by Nathan McDonald | 3-minute read
These thoughts are inspired in part by Madeline L’Engle and N.T. Wright, and when I refer to the “Artist,” I am referring to the general sense of the word as someone who creates and holds some skill (or skills) in an art form.
“I am the Lord’s servant, ready to serve.
May it be with me as you have said”
Mary had just received the most mysterious news. An angel declared that she would give birth to a son by the Holy Spirit. She responded with the humility of a servant and the open heart of an artist: I am the Lord’s servant, ready to serve. May it be with me as you have said.
God was doing a new work and Mary would be his first collaborator. She would be his partner in the creative and mysterious work we now call the incarnation: God taking on flesh and breaking into our world.
The work of an artist has an incarnational quality to it. We create things that at one time did not exist. We give “flesh,” so to speak, to a story, an idea, an emotion or simply an impression we have.
The work of an artist is the work of a servant. Like Mary, who was ready and willing to give herself to the hard work it would take to bring God’s own son into the world — his true light — we too, bring something of light into the world when we offer ourselves for the work.
This incarnational quality also brings the artist into a relationship with mystery. The work we are engaged with is often not clear to us at the time. And even when it is complete, new layers of meaning can emerge as time goes on.
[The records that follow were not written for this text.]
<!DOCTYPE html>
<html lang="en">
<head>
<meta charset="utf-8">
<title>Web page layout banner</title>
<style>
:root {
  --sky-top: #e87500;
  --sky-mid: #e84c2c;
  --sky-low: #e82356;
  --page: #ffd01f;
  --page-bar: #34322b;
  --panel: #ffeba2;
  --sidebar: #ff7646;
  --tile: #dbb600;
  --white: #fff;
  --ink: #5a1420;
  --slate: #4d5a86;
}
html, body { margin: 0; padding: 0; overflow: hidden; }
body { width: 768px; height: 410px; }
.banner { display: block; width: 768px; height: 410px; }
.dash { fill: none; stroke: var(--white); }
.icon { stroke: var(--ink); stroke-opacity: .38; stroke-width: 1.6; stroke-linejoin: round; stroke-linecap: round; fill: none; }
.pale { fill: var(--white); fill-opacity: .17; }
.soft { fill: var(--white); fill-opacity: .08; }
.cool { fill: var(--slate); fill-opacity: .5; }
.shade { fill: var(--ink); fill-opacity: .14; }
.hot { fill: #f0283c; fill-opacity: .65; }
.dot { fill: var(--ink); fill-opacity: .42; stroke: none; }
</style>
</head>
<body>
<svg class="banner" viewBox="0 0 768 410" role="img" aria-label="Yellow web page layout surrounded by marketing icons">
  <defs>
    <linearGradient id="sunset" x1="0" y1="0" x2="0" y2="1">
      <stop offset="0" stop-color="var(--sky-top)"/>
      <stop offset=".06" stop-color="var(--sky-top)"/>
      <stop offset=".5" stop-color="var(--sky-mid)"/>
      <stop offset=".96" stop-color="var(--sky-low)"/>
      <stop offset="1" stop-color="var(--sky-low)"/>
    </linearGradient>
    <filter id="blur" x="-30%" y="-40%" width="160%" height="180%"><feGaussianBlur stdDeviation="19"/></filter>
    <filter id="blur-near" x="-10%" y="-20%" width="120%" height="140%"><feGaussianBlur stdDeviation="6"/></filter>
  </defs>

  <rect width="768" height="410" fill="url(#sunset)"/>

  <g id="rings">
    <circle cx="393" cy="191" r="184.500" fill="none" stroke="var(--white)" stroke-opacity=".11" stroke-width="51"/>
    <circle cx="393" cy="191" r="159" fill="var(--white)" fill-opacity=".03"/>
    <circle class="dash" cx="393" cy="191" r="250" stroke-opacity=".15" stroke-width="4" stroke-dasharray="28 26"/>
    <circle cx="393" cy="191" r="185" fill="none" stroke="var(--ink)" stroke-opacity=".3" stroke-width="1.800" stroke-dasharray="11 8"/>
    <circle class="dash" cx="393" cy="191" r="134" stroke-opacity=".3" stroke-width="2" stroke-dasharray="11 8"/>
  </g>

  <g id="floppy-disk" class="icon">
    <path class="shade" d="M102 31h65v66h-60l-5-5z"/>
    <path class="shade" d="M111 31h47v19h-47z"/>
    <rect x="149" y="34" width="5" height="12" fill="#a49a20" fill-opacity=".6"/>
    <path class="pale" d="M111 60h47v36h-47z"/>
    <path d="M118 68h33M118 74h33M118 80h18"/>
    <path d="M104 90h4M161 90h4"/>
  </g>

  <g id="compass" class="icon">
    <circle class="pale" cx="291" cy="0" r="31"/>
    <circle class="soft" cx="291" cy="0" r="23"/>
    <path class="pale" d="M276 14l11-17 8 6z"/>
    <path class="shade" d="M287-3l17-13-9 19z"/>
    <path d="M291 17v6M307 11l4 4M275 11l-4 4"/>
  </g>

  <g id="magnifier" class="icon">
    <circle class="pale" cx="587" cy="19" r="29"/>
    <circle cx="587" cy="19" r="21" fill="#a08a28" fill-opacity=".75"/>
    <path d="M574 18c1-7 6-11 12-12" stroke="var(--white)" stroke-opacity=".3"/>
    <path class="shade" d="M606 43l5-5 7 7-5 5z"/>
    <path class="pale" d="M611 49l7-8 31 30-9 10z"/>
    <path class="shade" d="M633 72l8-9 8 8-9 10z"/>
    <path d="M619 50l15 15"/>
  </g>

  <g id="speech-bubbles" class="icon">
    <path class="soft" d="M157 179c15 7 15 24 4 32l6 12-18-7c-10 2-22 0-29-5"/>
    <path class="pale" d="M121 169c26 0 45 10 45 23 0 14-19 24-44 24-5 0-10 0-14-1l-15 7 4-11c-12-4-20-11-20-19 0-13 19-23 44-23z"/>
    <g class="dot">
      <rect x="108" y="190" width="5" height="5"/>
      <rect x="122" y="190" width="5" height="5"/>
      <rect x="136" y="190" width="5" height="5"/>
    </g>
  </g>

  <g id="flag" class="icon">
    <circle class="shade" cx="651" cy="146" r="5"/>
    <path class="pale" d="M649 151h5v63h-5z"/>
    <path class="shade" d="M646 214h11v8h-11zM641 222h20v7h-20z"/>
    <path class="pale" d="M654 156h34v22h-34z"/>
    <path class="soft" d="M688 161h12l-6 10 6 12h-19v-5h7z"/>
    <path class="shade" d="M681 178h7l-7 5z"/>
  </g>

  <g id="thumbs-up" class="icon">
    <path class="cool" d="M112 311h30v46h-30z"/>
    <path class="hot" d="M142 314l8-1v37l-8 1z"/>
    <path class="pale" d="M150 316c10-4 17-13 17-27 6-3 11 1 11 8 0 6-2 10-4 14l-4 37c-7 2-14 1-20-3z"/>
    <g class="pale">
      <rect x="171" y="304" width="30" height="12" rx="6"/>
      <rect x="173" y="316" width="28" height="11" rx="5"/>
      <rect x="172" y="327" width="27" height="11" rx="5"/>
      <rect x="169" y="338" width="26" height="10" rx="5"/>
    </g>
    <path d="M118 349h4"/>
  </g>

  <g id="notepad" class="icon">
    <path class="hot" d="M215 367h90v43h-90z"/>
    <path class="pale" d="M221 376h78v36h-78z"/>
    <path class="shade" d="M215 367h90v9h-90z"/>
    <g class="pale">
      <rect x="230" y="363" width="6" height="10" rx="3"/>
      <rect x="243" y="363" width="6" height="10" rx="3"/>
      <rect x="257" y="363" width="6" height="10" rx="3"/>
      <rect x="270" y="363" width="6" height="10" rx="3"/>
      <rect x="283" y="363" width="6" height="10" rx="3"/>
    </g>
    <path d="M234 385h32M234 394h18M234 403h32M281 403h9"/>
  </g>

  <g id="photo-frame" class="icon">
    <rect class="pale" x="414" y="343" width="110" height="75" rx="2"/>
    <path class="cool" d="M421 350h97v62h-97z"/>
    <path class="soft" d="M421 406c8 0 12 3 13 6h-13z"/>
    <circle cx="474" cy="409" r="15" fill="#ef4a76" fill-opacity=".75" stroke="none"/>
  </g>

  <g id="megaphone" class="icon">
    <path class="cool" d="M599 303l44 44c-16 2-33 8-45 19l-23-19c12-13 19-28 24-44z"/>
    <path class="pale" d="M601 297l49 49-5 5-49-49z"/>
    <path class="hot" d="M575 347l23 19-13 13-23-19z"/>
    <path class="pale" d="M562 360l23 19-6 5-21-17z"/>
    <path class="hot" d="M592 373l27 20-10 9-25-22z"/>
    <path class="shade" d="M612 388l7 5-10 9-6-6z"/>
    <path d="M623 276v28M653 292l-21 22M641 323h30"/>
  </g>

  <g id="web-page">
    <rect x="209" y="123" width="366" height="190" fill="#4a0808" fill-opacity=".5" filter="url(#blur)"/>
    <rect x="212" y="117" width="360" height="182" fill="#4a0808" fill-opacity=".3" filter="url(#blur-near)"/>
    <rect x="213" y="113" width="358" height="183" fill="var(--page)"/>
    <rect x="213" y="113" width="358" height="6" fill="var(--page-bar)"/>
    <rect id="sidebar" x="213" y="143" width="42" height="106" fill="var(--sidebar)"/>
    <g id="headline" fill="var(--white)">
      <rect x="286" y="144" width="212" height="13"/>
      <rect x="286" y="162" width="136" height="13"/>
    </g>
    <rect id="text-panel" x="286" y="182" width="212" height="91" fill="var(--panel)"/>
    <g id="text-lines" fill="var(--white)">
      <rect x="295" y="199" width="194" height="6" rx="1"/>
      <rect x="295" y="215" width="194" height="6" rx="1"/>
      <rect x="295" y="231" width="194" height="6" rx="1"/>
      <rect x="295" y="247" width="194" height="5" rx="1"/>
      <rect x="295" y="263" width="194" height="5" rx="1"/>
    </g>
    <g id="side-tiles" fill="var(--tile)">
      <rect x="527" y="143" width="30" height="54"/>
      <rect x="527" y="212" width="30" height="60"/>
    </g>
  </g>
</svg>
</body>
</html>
Likewise, Mary found herself in intimate relation with mystery. She accepted it with awe, letting it fill her heart. How could she have ever known all that God was going to do in and through this baby she was carrying? How could she have even imagined that people like us, centuries later, would be encountering the life of her son in a way that would make us more fully alive? She embraced the mystery, just as an artist does in their own work.
His kingdom born in us
So hear this: God’s good work is to birth his kingdom, and his very own life, in and through each of us. This is the gift we receive at Christmas.
Whether we work as artists, painters, musicians, photographers, homemakers, business owners, teachers, administrative aides, music directors, window washers or anything else, God has come to us with his good news. In fact, it’s his coming that is the good news.
Let us embrace afresh the beautiful mystery of Christmas, and offer ourselves for his incarnational work to be done in our families, our churches, our workplaces and in this city. May we respond to God, as Mary did: I am the Lord’s servant, ready to serve. May it be with me as you have said.